This section describes the basic aspects of synchronisation using Kinto.


If you are looking for a ready-to-use synchronisation solution, jump to Implementations.

The basic idea is to keep a local database up to date with the Kinto server. Remote changes are downloaded and applied on the local data. Local changes are uploaded using HTTP headers to control concurrency and overwrite.

In short:

  1. Poll for remote changes using ?_since=<timestamp>
  2. Apply changes locally
  3. Apply creations remotely
  4. Use concurrency control to send updates and deletes

Polling for changes

When fetching the collection records with ?_since=<timestamp>, Kinto returns every records that was created/updated/deleted after this timestamp.

  1. Cold sync → no ?_since.
  2. GET /buckets/default/collections/articles?_since=<timestamp> (with header If-Match: <timestamp>)
  3. If response is 304 Not modified, done → up to date, nothing to do.
  4. If response is 200 OK store ETag response header value for next synchronisation and handle the obtained list of changes.


  • Deleted records have an attribute delete: true.
  • Created/updated records are both returned in their new version.
  • Since Kinto does not keep any history, there is no diff for updates.

Paginated changes

By default, Kinto does not paginate the records list.
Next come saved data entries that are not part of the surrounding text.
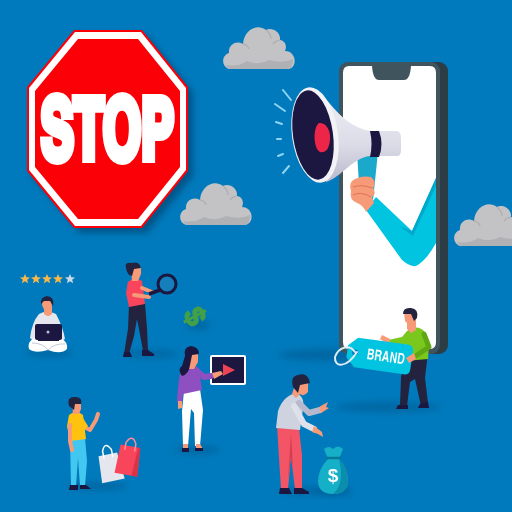
<!DOCTYPE html>
<html lang="en">
<head>
<meta charset="utf-8">
<title>Stop brand marketing illustration</title>
<style>
:root{--sky:#007abc;--red:#fb0007;--white:#fff;--navy:#1b1740;--ink:#23233f;--skin:#f79a78;--cyan:#00c4e0;--teal:#1ba9cb;--cloud:#c3c3c5;--cloud-shade:#b0b1b4;--phone:#40545d;--phone-side:#2c3d46;--pink:#f35466;--coral:#f8455c;--purple:#8e4fc0;--green:#7ac71e;--money:#43a047;--yellow:#ffc20e;--shade:#00588f;--pale:#e6e7ee}
html,body{margin:0;width:512px;height:512px;overflow:hidden;background:var(--sky)}
svg{display:block}
.skin{fill:var(--skin)}.ink{fill:var(--ink)}.white{fill:var(--white)}.navy{fill:var(--navy)}.red{fill:var(--red)}
.cyan{fill:var(--cyan)}.coral{fill:var(--coral)}.pink{fill:var(--pink)}.purple{fill:var(--purple)}.green{fill:var(--green)}.pale{fill:var(--pale)}
.shade{fill:var(--shade);opacity:.55}
.limb{fill:none;stroke-linecap:round;stroke-linejoin:round}
.stop-word{font:bold 85px "TeX Gyre Heros Cn","Liberation Sans",sans-serif;fill:var(--white);stroke:var(--white);stroke-width:8}
.tag-word{font:bold 15px "TeX Gyre Heros Cn","Liberation Sans",sans-serif;fill:var(--white)}
.dollar{font:bold 29px "Liberation Sans",sans-serif;fill:var(--money);stroke:var(--money);stroke-width:1.5}
.bag-dollar{font:bold 19px "Liberation Sans",sans-serif;fill:var(--white)}
</style>
</head>
<body>
<svg width="512" height="512" viewBox="0 0 512 512" role="img" aria-label="Stop sign, phone with megaphone and shoppers">
<defs>
<filter id="soft" x="-30%" y="-60%" width="160%" height="220%"><feGaussianBlur stdDeviation="3"/></filter>
<linearGradient id="horn" x1="0" y1="0" x2="0" y2="1"><stop offset="0" stop-color="#f1f1f7"/><stop offset=".6" stop-color="#dcdce8"/><stop offset="1" stop-color="#b9b9cc"/></linearGradient>
<g id="cloud">
<path fill="var(--cloud)" d="M8 42C-1 42-3 29 6 26C5 17 14 13 20 17C21 3 34-4 43 3C49 0 58 5 57 13C63 14 64 20 62 24C74 24 75 42 64 42Z"/>
<path fill="var(--cloud-shade)" d="M3 38Q15 40 24 34Q36 39 46 33Q60 37 70 32Q70 42 64 42H8Q5 42 3 38Z"/>
<path fill="none" stroke="var(--cloud-shade)" stroke-width="1.5" d="M20 17Q25 18 26 22M43 3Q48 7 48 12M57 13Q52 14 50 17"/>
</g>
<polygon id="star" points="0,-5 1.4,-1.7 5,-1.5 2.2,.8 3.1,4.2 0,2.3 -3.1,4.2 -2.2,.8 -5,-1.5 -1.4,-1.7"/>
</defs>
<rect width="512" height="512" fill="var(--sky)"/>

<g id="clouds">
<use href="#cloud" x="223" y="27"/><use href="#cloud" x="180" y="183"/><use href="#cloud" x="454" y="204"/>
</g>

<g id="stop-sign">
<polygon points="80,35 147,35 193,92 193,176 147,233 80,233 32,176 32,92" fill="#003d68" opacity=".6" filter="url(#soft)"/>
<polygon class="red" points="74,30 142,30 188,87 188,171 142,228 74,228 27,171 27,87"/>
<polygon class="white" points="75,32 141,32 186,88 186,170 141,226 75,226 29,170 29,88"/>
<polygon class="red" points="78,39 138,39 180,91 180,167 138,219 78,219 35,167 35,91"/>
<g transform="translate(41 159) scale(.7 1)"><text class="stop-word" textLength="190" lengthAdjust="spacingAndGlyphs">STOP</text></g>
</g>

<g id="phone">
<ellipse class="shade" cx="330" cy="355" rx="52" ry="6" filter="url(#soft)"/>
<rect x="350" y="62" width="98" height="292" rx="9" fill="var(--phone-side)"/>
<rect x="339" y="62" width="101" height="292" rx="9" fill="var(--phone)"/>
<path class="white" d="M349 66H372Q373 80 379 80H404Q410 80 411 66H430Q436 66 436 73V342Q436 349 430 349H349Q343 349 343 342V73Q343 66 349 66Z"/>
</g>

<g id="megaphone">
<path class="cyan" d="M376 197L412 231L436 178V243Q426 261 416 266Q410 267 402 260L366 210Z"/>
<path fill="#00a9cb" d="M412 231L436 178V186L413 236L399 226Z"/>
<path fill="var(--teal)" d="M357 152H378L373 200H360Z"/>
<path class="skin" d="M352 181Q360 175 371 177Q377 182 373 188Q377 193 372 197L374 203L366 212Q363 205 357 203Q349 200 351 191Q349 185 352 181Z"/>
<path fill="none" stroke="#d97555" d="M353 187Q362 184 372 188M353 195Q361 191 371 197"/>
<path fill="url(#horn)" d="M310 88C328 91 335 124 370 131H397Q401 132 401 138V150Q401 156 397 156H370C352 158 342 177 326 182Z"/>
<path class="navy" d="M370 131H379Q384 144 379 157H370Q373 144 370 131Z"/>
<ellipse cx="315" cy="135" rx="23" ry="48" fill="#f2f2f7" transform="rotate(-8 315 135)"/>
<ellipse class="navy" cx="313" cy="135" rx="20" ry="45" transform="rotate(-8 313 135)"/>
<path fill="#ed2548" d="M319 123C327 122 331 132 330 140C329 150 325 153 320 152C313 148 313 127 319 123Z"/>
<path class="limb" stroke="#8fd4ef" stroke-width="2" d="M291 100L283 90M285 111L275 104M282 124L276 122M281 139H277M283 154L278 156M289 166L283 173"/>
</g>

<g id="brand-holder">
<ellipse class="shade" cx="388" cy="407" rx="52" ry="5" filter="url(#soft)"/>
<path class="ink" d="M406 355L428 352L425 378L428 403L421 406L415 379L410 382L407 406H400L401 377Z"/>
<path class="navy" d="M398 405H408V409H396ZM420 404L428 402L429 408H418Z"/>
<path class="green" d="M407 331Q417 324 424 331Q430 342 428 359L405 361L406 344L389 345L388 340L402 337Z"/>
<path class="limb" stroke="#5fa814" stroke-width="5" d="M424 334L429 347L414 357"/>
<path class="skin" d="M407 318H416V330L411 333L407 329ZM390 339L382 335L380 339L389 345Z"/>
<path class="skin" d="M404 312H415V322Q407 325 405 321Z"/>
<path class="ink" d="M403 314Q403 307 411 308Q419 309 417 318L414 321L411 314Z"/>
<g transform="rotate(8 381 355)">
<path class="cyan" d="M356 341H406Q412 341 412 347V365Q412 371 406 371H356L347 362V350Z"/>
<circle cx="355" cy="356" r="3" fill="var(--sky)"/>
<text class="tag-word" x="367" y="361" textLength="38" lengthAdjust="spacingAndGlyphs">BRAND</text>
</g>
<path class="limb" stroke="#dcecf5" stroke-width="2" d="M355 352C349 343 338 348 335 357C334 368 347 368 357 352"/>
<path class="skin" d="M406 358L414 353L416 359L409 363Z"/>
</g>

<g id="rating" fill="#f7b84b">
<use href="#star" x="25" y="279"/><use href="#star" x="36" y="279"/><use href="#star" x="47" y="279"/><use href="#star" x="58" y="279"/><use href="#star" x="70" y="279" fill="#c9dce6"/>
</g>

<g id="laptop-user">
<ellipse class="shade" cx="49" cy="353" rx="24" ry="4" filter="url(#soft)"/>
<path class="pale" d="M39 314Q47 309 56 314Q63 327 65 339L59 342H35L30 338Q32 322 39 314Z"/>
<path class="white" d="M34 338Q27 342 29 349Q35 354 48 350Q61 355 67 349Q68 342 61 338Z"/>
<path fill="none" stroke="#c5cad8" d="M32 343Q43 343 48 350Q55 343 65 344"/>
<path class="skin" d="M44 306H52V314Q48 318 44 314Z"/>
<ellipse class="skin" cx="47" cy="304" rx="5" ry="6"/>
<path class="ink" d="M41 304Q40 297 47 296Q55 297 53 306L50 301H44Z"/>
<rect class="navy" x="35" y="324" width="27" height="16" rx="2"/>
<circle cx="48" cy="332" r="1.5" fill="#b9bdd3"/>
<path class="navy" d="M38 339H59V341H38Z"/>
</g>

<g id="searcher">
<ellipse class="shade" cx="151" cy="354" rx="27" ry="4" filter="url(#soft)"/>
<path class="ink" d="M129 305L145 303L147 328L148 351H143L139 329L137 319L134 336L129 354H124L128 329Z"/>
<path class="navy" d="M124 352H130L132 357H123ZM142 350H148L154 354V356H142Z"/>
<path class="coral" d="M128 282Q134 276 142 281L145 304L129 307L126 293Z"/>
<path class="limb" stroke="var(--coral)" stroke-width="5" d="M130 285L134 294"/>
<path class="limb" stroke="var(--skin)" stroke-width="4" d="M134 295L149 297M142 288L152 292"/>
<path class="skin" d="M131 267H141V274L138 281H132Z"/>
<path class="ink" d="M126 268Q124 262 132 263Q139 261 141 268L134 269L132 276Q127 275 126 268Z"/>
<path stroke="var(--navy)" stroke-width="3.5" d="M149 294L160 290"/>
<circle cx="167" cy="284" r="9" fill="#147fbb" stroke="var(--navy)" stroke-width="3"/>
</g>

<g id="floating-dollar">
<ellipse class="shade" cx="198" cy="325" rx="12" ry="5" filter="url(#soft)"/>
<text class="dollar" transform="translate(195 316) rotate(62)" x="-8" y="10">$</text>
</g>

<g id="video-viewer">
<ellipse class="shade" cx="197" cy="450" rx="23" ry="4" filter="url(#soft)"/>
<rect class="white" x="210" y="355" width="36" height="30" rx="2"/>
<rect class="navy" x="212" y="357" width="32" height="26"/>
<polygon points="223,364 235,370 223,376" fill="#ee4352"/>
<path class="white" d="M184 391L200 389L203 410L200 446H195L194 413L191 409L188 446H183L182 411Z"/>
<path class="skin" d="M183 444H188V449H183ZM196 444H200L203 449H196Z"/>
<path class="navy" d="M182 448H189V452H182ZM195 448H203V451H195Z"/>
<path class="purple" d="M181 369Q190 362 199 368L202 390L183 394L182 402H177Q178 381 181 369Z"/>
<path class="limb" stroke="var(--purple)" stroke-width="6" d="M197 371L204 377L211 376"/>
<path class="skin" d="M212 373L221 371L223 374L214 379ZM178 401H182V408L178 409ZM188 354H198V362L194 369H189Z"/>
<path class="navy" d="M185 356Q183 347 191 346Q199 347 199 354L192 355L190 365Q189 374 182 376Q177 369 182 366Z"/>
</g>

<g id="shopper">
<ellipse class="shade" cx="97" cy="486" rx="30" ry="4" filter="url(#soft)"/>
<path fill="#42c8f0" d="M70 438H85L87 461L85 486H80L78 458L76 486H71Z"/>
<path class="navy" d="M70 485H78V490H69ZM80 485H86L91 489H80Z"/>
<path fill="var(--yellow)" d="M69 415Q76 409 83 415L86 439L70 441L67 426Z"/>
<path class="limb" stroke="var(--skin)" stroke-width="4" d="M70 425L70 441L72 450M84 427L90 430L96 420L98 414"/>
<path fill="var(--yellow)" d="M81 415L88 426L83 432Z"/>
<path class="skin" d="M72 402H81V409L79 414H73Z"/>
<path class="ink" d="M69 406Q66 396 76 397Q83 398 81 404L75 404L74 410Z"/>
<g transform="rotate(-12 111 467)">
<path class="pale" d="M101 454H120L122 481H99Z"/>
<path class="limb" stroke="var(--white)" stroke-width="1.5" d="M106 457V450Q110 440 115 450V457"/>
</g>
<g transform="rotate(10 128 460)">
<path class="coral" d="M118 446H138L140 475H117Z"/>
<path fill="#d93349" d="M136 446H138L140 475H134Z"/>
<path class="limb" stroke="#ff8c98" stroke-width="1.5" d="M123 450V443Q128 433 133 443V450"/>
</g>
</g>

<g id="money-giver">
<ellipse class="shade" cx="314" cy="491" rx="34" ry="4" filter="url(#soft)"/>
<path class="pink" d="M277 425L299 428L302 455L302 489H295L291 457L288 489H281L279 458Z"/>
<path fill="#d23f53" d="M291 433L293 468L291 457L288 480Z"/>
<path class="navy" d="M280 488H289L292 494H279ZM294 488H302L309 492V494H294Z"/>
<path fill="#cfd2df" d="M278 411Q283 396 296 393Q305 396 303 409L300 430L276 428Z"/>
<path class="limb" stroke="#b5b9cb" stroke-width="6" d="M299 403L309 413L320 410"/>
<path class="limb" stroke="#dfe1ea" stroke-width="6" d="M294 406L304 424L314 429"/>
<path class="skin" d="M319 407L328 402L326 407L329 408L321 413ZM314 426L322 432L323 437L318 434L312 432ZM296 382H308V392Q304 397 300 394L296 398L292 394Z"/>
<path class="ink" d="M293 387Q290 376 298 375Q308 372 310 383L300 385L298 393Z"/>
<g id="money-bag">
<ellipse class="shade" cx="335" cy="491" rx="17" ry="4" filter="url(#soft)"/>
<path fill="#16afc8" d="M324 449Q329 445 333 449Q338 444 343 449L339 459Q348 468 348 482Q347 494 333 494Q319 494 318 482Q318 469 328 459Z"/>
<path fill="#0b8dac" d="M339 459Q348 468 348 482Q347 494 333 494Q345 484 339 459Z"/>
<path class="limb" stroke="#087897" stroke-width="2.5" d="M327 458H340"/>
<text class="bag-dollar" x="333" y="482" text-anchor="middle">$</text>
</g>
</g>
</svg>
</body>
</html>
If an explicit limit is set in the server settings or using the ?_limit=<nb> parameter, then polling for changes will be paginated.

It basically consists in fetching the list until the Next-Page is present.
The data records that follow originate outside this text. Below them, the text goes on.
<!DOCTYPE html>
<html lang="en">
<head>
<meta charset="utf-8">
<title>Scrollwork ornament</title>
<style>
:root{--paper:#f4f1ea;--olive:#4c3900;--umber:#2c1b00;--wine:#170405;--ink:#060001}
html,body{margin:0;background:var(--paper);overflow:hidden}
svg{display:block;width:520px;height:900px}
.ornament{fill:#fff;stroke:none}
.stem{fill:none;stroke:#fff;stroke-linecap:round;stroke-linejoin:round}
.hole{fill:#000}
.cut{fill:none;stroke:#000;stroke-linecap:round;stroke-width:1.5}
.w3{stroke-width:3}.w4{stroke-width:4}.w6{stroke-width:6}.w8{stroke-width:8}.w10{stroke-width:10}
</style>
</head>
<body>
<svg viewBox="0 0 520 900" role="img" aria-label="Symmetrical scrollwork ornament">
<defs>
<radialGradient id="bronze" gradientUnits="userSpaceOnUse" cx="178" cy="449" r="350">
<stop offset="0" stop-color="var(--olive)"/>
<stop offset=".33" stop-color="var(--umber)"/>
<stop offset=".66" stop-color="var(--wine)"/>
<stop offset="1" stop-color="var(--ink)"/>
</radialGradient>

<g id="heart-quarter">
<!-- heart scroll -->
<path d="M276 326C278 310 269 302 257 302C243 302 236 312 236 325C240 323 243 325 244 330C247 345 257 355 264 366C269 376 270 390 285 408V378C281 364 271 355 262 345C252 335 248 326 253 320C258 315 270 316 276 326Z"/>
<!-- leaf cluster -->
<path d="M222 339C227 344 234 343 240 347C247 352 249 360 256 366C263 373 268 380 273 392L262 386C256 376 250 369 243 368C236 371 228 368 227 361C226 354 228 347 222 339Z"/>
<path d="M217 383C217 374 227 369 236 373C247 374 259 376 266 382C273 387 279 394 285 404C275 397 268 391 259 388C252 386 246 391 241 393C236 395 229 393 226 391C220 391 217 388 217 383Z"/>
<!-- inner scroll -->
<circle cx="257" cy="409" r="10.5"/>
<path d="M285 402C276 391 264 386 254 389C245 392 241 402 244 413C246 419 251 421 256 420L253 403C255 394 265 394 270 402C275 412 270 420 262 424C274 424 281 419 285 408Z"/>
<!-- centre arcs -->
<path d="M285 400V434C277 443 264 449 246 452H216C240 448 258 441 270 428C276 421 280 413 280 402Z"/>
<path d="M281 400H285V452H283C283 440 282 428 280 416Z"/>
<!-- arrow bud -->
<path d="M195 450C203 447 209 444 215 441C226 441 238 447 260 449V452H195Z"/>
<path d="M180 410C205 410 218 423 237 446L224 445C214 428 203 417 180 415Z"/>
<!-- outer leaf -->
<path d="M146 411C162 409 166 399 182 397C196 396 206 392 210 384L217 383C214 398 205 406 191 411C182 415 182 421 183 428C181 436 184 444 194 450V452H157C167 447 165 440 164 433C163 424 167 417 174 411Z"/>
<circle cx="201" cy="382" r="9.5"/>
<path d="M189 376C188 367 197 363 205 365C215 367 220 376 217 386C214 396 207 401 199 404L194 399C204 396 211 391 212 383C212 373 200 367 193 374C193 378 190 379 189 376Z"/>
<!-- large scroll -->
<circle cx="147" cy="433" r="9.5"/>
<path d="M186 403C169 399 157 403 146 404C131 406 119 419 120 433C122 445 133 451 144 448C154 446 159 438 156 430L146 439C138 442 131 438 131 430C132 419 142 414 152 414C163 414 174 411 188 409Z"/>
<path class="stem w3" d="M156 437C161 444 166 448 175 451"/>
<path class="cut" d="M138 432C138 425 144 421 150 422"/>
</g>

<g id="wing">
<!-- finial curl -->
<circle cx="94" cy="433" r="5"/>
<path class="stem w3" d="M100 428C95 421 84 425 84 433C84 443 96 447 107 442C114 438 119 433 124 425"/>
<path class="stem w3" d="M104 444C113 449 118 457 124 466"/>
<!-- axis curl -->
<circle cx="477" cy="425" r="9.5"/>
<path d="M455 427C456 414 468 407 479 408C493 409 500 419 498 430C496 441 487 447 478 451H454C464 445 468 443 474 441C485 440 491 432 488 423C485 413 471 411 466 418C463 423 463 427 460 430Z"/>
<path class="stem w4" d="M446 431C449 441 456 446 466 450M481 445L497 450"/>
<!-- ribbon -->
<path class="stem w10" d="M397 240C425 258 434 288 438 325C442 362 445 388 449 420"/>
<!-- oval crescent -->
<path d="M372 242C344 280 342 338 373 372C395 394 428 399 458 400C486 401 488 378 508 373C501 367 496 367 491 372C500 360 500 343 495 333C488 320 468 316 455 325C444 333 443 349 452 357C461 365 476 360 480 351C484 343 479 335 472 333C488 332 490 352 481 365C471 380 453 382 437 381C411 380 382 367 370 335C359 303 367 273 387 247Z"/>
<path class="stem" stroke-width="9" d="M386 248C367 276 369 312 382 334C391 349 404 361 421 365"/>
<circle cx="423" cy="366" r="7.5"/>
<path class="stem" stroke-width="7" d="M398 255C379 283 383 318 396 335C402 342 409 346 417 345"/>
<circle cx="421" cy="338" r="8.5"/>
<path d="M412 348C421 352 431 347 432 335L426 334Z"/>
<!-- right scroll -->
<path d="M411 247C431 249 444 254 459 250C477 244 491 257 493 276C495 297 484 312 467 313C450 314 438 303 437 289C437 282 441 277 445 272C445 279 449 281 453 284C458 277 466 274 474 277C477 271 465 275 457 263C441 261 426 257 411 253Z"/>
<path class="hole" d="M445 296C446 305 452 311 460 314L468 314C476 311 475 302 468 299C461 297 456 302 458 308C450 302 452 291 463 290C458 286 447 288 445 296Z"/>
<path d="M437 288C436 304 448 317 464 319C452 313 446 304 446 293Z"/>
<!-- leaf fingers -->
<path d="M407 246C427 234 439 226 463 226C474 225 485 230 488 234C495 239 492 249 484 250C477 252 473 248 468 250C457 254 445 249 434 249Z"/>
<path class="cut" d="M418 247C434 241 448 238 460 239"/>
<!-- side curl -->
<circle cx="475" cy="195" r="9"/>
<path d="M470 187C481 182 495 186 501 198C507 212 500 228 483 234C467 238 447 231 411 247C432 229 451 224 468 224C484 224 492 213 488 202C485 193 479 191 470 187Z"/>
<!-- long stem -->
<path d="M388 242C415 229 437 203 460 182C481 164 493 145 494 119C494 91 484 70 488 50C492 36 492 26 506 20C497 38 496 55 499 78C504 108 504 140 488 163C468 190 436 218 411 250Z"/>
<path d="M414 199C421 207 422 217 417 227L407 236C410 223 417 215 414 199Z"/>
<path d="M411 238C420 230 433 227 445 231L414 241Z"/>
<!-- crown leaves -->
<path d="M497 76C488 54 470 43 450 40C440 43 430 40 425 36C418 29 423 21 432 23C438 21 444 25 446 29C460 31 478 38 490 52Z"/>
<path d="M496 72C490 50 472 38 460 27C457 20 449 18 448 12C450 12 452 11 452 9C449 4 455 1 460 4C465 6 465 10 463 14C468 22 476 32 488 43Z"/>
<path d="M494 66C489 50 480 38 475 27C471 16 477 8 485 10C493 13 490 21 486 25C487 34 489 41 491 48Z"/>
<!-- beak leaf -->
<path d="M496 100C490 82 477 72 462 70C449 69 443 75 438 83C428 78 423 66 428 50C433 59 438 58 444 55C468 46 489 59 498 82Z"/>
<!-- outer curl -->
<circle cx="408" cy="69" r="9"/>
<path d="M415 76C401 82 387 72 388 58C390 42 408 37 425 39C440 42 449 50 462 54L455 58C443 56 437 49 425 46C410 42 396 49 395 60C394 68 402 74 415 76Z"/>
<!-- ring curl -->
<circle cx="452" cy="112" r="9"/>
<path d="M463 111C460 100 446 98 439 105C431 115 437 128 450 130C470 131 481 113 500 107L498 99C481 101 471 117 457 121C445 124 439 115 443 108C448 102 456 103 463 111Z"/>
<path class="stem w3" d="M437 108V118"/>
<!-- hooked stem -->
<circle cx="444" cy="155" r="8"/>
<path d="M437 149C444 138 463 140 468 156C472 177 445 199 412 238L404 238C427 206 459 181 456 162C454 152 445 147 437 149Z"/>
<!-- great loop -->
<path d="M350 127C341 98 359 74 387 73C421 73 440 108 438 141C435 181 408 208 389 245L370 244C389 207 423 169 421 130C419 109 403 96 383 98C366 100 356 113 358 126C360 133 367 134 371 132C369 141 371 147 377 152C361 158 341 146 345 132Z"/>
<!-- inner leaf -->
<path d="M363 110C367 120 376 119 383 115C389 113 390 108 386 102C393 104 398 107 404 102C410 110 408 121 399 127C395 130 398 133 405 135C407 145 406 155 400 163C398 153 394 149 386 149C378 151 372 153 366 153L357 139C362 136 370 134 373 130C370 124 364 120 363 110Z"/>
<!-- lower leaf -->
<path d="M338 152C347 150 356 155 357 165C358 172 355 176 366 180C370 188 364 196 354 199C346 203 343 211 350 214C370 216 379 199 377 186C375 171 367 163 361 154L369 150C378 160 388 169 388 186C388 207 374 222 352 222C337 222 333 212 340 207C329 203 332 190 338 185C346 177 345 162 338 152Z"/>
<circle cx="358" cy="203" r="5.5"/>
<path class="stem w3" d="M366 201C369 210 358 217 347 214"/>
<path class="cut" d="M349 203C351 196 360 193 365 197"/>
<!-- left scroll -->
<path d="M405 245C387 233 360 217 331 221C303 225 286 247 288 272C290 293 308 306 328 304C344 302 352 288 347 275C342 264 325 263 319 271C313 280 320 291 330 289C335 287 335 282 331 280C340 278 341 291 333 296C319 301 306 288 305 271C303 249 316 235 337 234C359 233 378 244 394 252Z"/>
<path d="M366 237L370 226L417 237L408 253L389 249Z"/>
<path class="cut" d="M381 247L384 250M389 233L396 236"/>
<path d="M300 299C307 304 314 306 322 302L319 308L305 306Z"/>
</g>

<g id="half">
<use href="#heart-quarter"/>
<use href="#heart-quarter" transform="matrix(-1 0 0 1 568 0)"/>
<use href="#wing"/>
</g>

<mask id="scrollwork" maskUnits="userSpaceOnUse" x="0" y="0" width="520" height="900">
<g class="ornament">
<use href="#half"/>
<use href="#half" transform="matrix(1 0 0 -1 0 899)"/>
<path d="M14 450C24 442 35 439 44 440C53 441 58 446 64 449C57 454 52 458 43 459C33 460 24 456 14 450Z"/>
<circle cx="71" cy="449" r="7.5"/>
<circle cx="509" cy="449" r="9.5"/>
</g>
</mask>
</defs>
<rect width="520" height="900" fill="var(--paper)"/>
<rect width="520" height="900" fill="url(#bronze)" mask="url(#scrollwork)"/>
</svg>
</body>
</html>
Since changes can occur between the first and the last page, the synchronisation process is a bit more complex.

  1. Cold sync → no ?_since.
  2. GET /buckets/default/collections/articles?_since=<timestamp> (with header If-Match: <timestamp>)
  3. If response is 304 Not modified, done → up to date, nothing to do.
  4. If no Next-Page response header, done → store ETag response header value for next synchronisation.
  5. If Next-Page response header is present → store the ETag response header value into a variable timestamp and go on to it (it’s an url) using a If-Match: <timestamp> request header.
  6. If response is 200 OK → repeat previous step.
  7. If response is 412 Precondition Failed, some changes occured since the last page → Store the ETag``response header into ``before
  8. Fetch and handle the changes using GET collections?_since=<timestamp>&_before=<before>, and store the ETag``response header in to ``timestamp
  9. Go back to step 5 (follow the Next-Page)

Apply changes

Applying remote changes to the local database consists in adding new records, updating changed records and remove deleted records.

From the client perspective, Kinto does not distinguish creations from updates. In the polling for changes response, created records are simply the records unknown by the client (using id field).

If the records to be updated or deleted had also been modified locally then the developper must choose a relevant strategy. For example, merge fields or ignore deletion.

Concurrency control

As described in Server timestamps, Kinto uses ETag for concurrency control.

ETags are provided in response headers, for the collection as well as individual records.

Even though it is recommended to consider them as opaque and abstract, it can still be useful to notice that ETags are a string with the quoted record last modified value ("<record.last_modified>")

Protected creation with PUT

Add a If-None-Match: * request header to the PUT to make sure no record exists on the server with this ID.

This can be useful to avoid overwrites when creating records with PUT instead of POST.

Protected update and delete

Add a If-Match: "<record.last_modified>" request header to the PUT, PATCH or DELETE request.

Kinto will reject the request with a 412 Precondition Failed response if the record was modified in the interim.

If the remote record was already deleted, a 404 Not found response will be returned. The client can choose to ignore it.


Since the server won’t be available to assign record identifiers while offline, it is recommended to generate them on the client.

Record identifiers are UUID, a very common format for unique strings with almost zero [1] collision probability.

When going back online, the set of changes can be sent to the server using a POST /batch request.


The current implementation of reference for offline-first records synchronisation is Kinto.js.

Before that, some other clients were implemented in the context of the ReadingList project, such as RL Web client (React.js), Android RL sync (Java) or Firefox RL client (asm.js).

[1]After generating 1 billion UUIDs every second for the next 100 years, the probability of creating just one duplicate would be about 50%. Source